• Laughter yoga teaches me to cope with greater stresses as well. I have made myself laugh while paying $360 at the pharmacy for supplies, at lost sleep from 2 AM low blood sugars, and when I had 3 ultrasounds in one day because my kidneys were going awry. One of the guiding principles of Laughter Yoga is “fake it ’til you make it.” There are no jokes in Laughter Yoga, no stand-up, no comedy. Everyone starts off with fake laughter until, through silliness and eye contact and the pure contagion of laughter, you start laughing for real. Many people report feeling happier at the end of the session than the beginning. One session leader I know describes it as “body-mind” medicine. We don’t laugh as a response to hearing something funny or being happy. We laugh first — and then feel happiness. It’s because of this that I can laugh at diabetes. Of course there are times when I think, “This sucks so much that I REFUSE to laugh about it right now”….but it never fails to relax me and rejigger my perspective when I do.
I’m not suggesting that we all stop worrying about our blood sugars, or that we shouldn’t take diabetes seriously. But we live with this disease every single day, and we’re going to keep living with it — and dealing with its daily hassles — for years to come. Given that… aren’t we going to drive ourselves crazy if we don’t laugh about it? Martin at Diabetically Speaking recently wrote a moving post about diabetes burnout and quoted Bill Cosby: “Once you find laughter, no matter how painful your situation might be, you can survive it.” Laughing at diabetes, even when it isn’t funny, helps me to live with it and keep on going.
Laughing at diabetes also gets me in Time magazine. Check out the scan, courtesy of the official Laughter Yoga website, and you can spot me in the bottom row, second from right (along with two other pics, but they’re a bit trickier). Ha ha HA!

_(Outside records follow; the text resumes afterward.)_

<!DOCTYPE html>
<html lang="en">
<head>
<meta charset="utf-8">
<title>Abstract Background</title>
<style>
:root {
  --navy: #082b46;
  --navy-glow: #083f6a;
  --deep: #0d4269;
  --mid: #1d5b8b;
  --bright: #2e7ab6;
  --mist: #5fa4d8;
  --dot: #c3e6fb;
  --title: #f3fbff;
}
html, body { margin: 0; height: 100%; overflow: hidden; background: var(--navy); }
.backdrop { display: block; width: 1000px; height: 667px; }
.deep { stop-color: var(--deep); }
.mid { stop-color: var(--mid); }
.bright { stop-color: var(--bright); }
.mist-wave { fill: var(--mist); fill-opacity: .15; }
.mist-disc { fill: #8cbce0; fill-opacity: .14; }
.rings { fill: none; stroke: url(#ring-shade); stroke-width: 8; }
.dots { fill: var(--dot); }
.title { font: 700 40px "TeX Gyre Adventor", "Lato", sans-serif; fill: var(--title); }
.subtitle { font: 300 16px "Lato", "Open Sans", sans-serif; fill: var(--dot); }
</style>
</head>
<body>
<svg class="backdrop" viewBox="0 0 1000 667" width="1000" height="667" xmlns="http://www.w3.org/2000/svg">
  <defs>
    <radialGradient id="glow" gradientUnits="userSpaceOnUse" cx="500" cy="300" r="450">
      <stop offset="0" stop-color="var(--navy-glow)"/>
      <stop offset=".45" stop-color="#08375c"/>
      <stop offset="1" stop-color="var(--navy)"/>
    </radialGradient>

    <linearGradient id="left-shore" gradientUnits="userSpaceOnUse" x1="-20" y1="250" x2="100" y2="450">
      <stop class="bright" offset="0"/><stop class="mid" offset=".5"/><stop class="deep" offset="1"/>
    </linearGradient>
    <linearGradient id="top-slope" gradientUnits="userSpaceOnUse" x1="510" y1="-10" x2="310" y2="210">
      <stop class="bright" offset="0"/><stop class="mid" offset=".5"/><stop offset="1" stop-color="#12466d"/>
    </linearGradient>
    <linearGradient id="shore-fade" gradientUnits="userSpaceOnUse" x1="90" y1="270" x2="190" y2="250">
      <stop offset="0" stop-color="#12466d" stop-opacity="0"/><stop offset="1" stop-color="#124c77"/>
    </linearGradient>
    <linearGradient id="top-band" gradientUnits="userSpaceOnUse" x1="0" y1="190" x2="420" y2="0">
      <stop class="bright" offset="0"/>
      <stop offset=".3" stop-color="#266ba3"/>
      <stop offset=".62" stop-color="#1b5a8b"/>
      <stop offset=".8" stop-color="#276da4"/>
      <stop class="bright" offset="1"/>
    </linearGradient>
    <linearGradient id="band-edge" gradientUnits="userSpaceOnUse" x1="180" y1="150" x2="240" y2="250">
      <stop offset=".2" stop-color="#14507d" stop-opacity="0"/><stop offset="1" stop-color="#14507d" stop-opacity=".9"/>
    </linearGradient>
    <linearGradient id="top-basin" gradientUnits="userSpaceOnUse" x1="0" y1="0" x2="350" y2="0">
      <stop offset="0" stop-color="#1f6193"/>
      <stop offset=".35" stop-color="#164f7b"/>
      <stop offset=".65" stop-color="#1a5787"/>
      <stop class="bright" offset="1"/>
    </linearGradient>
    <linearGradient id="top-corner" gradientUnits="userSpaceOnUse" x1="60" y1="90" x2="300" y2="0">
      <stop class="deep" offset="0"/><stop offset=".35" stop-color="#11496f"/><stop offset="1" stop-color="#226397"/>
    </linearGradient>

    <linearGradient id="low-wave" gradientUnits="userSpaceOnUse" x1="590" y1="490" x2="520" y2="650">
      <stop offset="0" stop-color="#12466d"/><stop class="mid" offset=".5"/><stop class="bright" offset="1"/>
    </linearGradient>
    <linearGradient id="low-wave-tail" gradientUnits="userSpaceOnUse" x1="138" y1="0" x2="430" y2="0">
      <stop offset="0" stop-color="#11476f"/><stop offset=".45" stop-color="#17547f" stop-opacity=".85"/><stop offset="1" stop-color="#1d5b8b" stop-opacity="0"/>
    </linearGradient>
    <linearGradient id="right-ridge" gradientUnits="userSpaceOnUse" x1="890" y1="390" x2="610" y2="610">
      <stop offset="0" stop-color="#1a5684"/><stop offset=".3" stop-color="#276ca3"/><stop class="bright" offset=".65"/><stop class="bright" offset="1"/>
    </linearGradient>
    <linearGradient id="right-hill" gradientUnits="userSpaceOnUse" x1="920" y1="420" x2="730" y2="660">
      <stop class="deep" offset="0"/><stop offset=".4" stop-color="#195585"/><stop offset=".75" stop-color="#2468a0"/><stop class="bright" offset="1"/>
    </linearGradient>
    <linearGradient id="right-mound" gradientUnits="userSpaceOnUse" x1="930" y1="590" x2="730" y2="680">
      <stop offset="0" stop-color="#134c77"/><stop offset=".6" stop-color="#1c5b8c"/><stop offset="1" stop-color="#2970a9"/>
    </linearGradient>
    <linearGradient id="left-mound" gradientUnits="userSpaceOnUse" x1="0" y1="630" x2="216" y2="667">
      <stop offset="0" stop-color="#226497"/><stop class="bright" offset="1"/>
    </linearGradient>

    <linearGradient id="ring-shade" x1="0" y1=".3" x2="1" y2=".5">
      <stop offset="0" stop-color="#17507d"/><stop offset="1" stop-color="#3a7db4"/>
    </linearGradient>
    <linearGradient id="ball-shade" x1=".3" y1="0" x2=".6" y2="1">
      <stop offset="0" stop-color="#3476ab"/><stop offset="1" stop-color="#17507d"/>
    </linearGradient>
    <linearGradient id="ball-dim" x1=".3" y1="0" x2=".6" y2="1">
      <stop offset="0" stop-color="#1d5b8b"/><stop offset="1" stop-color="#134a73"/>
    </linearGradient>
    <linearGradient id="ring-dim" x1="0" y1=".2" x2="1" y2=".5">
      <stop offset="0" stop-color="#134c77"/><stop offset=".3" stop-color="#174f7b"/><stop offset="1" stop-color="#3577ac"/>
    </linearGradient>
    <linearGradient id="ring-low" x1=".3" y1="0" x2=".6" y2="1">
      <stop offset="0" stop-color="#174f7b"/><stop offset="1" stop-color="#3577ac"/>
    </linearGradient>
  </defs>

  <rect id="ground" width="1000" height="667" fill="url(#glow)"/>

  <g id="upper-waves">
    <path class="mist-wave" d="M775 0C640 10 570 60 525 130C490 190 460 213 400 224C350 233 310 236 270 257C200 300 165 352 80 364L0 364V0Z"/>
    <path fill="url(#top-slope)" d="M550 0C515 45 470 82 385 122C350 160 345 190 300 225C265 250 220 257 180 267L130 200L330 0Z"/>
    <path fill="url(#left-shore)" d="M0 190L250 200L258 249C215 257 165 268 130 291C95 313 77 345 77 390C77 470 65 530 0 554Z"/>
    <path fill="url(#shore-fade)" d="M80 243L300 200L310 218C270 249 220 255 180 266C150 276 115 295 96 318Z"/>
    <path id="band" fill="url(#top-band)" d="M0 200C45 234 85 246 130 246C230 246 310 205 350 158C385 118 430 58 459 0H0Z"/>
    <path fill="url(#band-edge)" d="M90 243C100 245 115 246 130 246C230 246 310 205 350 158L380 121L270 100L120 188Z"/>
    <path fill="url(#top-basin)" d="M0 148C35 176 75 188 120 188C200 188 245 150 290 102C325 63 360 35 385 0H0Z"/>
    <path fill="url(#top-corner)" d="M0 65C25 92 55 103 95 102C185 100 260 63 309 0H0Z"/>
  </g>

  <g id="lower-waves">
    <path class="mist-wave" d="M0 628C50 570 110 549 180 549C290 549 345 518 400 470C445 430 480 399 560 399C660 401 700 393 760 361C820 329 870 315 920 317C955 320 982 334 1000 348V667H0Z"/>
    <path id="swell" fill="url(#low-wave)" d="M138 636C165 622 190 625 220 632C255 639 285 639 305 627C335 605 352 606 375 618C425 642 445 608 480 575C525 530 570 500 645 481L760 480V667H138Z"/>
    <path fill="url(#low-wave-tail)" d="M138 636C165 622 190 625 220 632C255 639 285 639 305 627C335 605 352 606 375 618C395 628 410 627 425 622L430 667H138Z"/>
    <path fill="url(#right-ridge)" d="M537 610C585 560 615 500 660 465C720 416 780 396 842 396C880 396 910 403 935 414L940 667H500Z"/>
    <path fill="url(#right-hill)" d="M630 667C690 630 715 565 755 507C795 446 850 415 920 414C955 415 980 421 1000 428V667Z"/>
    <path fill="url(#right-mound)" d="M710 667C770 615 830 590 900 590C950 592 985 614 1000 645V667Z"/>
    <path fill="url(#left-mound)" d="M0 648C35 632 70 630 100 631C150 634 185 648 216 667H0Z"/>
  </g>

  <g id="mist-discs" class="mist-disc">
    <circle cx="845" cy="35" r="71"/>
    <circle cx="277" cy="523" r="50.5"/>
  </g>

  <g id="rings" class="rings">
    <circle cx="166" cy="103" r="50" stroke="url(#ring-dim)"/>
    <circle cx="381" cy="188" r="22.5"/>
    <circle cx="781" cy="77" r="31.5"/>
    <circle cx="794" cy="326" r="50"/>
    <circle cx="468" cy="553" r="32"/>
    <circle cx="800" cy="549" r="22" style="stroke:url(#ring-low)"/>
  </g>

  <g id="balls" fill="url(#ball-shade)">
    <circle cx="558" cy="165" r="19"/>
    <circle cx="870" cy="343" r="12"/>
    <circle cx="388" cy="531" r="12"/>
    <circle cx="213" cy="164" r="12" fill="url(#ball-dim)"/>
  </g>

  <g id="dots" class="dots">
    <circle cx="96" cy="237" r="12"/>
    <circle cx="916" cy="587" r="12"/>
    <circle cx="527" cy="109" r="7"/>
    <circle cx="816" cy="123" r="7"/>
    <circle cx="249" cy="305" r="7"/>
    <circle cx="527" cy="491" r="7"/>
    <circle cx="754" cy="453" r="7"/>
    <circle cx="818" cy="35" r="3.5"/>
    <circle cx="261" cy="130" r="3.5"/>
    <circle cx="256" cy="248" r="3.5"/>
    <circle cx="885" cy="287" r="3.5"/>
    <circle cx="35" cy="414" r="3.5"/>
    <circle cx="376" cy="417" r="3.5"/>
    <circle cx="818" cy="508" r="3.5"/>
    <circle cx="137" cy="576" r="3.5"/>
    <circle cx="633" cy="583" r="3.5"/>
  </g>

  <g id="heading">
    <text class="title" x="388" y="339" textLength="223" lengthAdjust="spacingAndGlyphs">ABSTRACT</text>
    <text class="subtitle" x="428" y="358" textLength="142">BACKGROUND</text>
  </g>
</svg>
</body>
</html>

If you’d like to try Laughter Yoga for yourself, go to the official LY website and click on “Find Clubs” or “Find Leaders” to search by geographic location. For NYC residents, I can vouch for the fabulous-ness of two laughter clubs: Monday nights at 7:30 with Dr. Alex Eingorn, and Wednesday evenings at 5:30 with Vishwa Prakash. I can also vouch for the fabulous-ness of my future Brooklyn laughter club… once I find a space to hold it in.

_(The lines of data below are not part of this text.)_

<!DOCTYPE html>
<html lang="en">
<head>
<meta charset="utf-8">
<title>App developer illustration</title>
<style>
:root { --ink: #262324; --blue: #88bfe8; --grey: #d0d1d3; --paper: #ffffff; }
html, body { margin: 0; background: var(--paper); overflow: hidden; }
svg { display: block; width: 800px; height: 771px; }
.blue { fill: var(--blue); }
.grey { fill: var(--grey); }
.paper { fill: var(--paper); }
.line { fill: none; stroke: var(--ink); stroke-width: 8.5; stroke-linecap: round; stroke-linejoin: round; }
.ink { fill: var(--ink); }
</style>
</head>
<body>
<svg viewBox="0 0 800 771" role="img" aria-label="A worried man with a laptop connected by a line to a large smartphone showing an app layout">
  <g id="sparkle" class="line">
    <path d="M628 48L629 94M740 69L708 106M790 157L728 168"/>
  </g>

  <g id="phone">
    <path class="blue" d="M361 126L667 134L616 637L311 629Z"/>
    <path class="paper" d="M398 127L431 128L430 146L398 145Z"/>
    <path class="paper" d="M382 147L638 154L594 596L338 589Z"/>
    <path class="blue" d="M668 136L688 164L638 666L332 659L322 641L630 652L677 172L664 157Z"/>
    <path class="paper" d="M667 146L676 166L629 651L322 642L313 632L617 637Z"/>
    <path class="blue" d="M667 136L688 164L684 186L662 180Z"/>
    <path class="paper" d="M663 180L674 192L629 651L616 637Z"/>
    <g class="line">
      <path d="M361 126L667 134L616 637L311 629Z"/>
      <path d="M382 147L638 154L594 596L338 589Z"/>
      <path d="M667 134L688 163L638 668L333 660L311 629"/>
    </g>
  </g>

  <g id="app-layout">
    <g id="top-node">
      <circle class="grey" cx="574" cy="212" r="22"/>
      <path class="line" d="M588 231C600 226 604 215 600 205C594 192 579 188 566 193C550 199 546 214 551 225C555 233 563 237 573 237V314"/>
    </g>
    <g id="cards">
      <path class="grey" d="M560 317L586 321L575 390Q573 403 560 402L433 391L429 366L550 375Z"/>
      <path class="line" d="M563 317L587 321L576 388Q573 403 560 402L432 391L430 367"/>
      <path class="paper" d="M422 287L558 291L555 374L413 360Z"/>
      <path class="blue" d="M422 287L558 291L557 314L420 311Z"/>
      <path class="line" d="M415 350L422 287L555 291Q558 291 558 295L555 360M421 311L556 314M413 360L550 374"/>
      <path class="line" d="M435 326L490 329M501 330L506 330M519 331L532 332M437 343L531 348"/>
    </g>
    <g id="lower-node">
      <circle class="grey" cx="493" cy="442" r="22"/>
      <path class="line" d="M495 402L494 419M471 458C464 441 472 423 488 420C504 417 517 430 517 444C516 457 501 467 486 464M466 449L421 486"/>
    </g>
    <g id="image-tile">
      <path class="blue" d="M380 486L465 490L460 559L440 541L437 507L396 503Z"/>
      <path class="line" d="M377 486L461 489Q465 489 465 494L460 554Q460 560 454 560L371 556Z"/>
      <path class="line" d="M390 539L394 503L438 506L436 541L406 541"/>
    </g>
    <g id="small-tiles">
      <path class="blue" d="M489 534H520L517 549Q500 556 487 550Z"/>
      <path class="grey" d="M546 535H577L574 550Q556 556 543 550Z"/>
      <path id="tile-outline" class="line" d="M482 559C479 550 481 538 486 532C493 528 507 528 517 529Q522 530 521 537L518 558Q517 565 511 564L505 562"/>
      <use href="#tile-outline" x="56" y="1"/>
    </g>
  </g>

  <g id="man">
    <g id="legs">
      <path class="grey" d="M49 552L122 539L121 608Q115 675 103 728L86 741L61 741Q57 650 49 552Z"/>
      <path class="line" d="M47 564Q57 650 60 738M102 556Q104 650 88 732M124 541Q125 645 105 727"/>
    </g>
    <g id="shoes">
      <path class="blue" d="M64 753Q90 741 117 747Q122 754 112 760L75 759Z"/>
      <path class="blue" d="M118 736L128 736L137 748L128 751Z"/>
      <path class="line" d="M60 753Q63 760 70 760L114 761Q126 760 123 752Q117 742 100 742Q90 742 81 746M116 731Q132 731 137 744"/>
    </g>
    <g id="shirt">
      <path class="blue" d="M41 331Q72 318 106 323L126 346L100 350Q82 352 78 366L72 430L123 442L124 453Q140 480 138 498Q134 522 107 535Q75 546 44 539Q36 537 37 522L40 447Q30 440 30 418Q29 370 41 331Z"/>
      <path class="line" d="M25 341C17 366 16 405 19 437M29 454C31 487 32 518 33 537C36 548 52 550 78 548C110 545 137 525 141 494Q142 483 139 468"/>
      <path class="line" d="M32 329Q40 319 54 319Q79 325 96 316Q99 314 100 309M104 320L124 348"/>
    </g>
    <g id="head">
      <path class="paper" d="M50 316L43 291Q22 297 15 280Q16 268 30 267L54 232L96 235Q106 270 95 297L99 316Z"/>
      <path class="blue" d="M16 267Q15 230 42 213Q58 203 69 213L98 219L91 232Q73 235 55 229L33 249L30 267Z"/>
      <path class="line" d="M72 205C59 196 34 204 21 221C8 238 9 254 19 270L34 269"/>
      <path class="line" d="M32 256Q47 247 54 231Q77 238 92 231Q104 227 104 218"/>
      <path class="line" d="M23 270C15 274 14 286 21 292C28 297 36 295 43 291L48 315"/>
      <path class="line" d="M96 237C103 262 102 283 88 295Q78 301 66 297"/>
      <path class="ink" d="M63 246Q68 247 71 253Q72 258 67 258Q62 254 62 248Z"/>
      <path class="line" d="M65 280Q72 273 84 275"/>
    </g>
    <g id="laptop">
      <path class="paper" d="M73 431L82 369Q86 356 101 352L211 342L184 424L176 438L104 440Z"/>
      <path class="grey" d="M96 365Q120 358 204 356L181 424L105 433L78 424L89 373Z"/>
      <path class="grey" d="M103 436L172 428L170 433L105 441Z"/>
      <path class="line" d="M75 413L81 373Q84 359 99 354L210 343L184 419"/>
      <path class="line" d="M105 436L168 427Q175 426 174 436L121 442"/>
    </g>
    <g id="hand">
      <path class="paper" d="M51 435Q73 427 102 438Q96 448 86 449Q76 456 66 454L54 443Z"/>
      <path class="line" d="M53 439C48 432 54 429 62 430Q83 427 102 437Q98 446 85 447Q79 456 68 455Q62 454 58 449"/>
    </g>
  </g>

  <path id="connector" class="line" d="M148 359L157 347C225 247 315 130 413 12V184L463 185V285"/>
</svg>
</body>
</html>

Wow, Caroline. Thank you for bringing the fabulous-ness. And the smiles.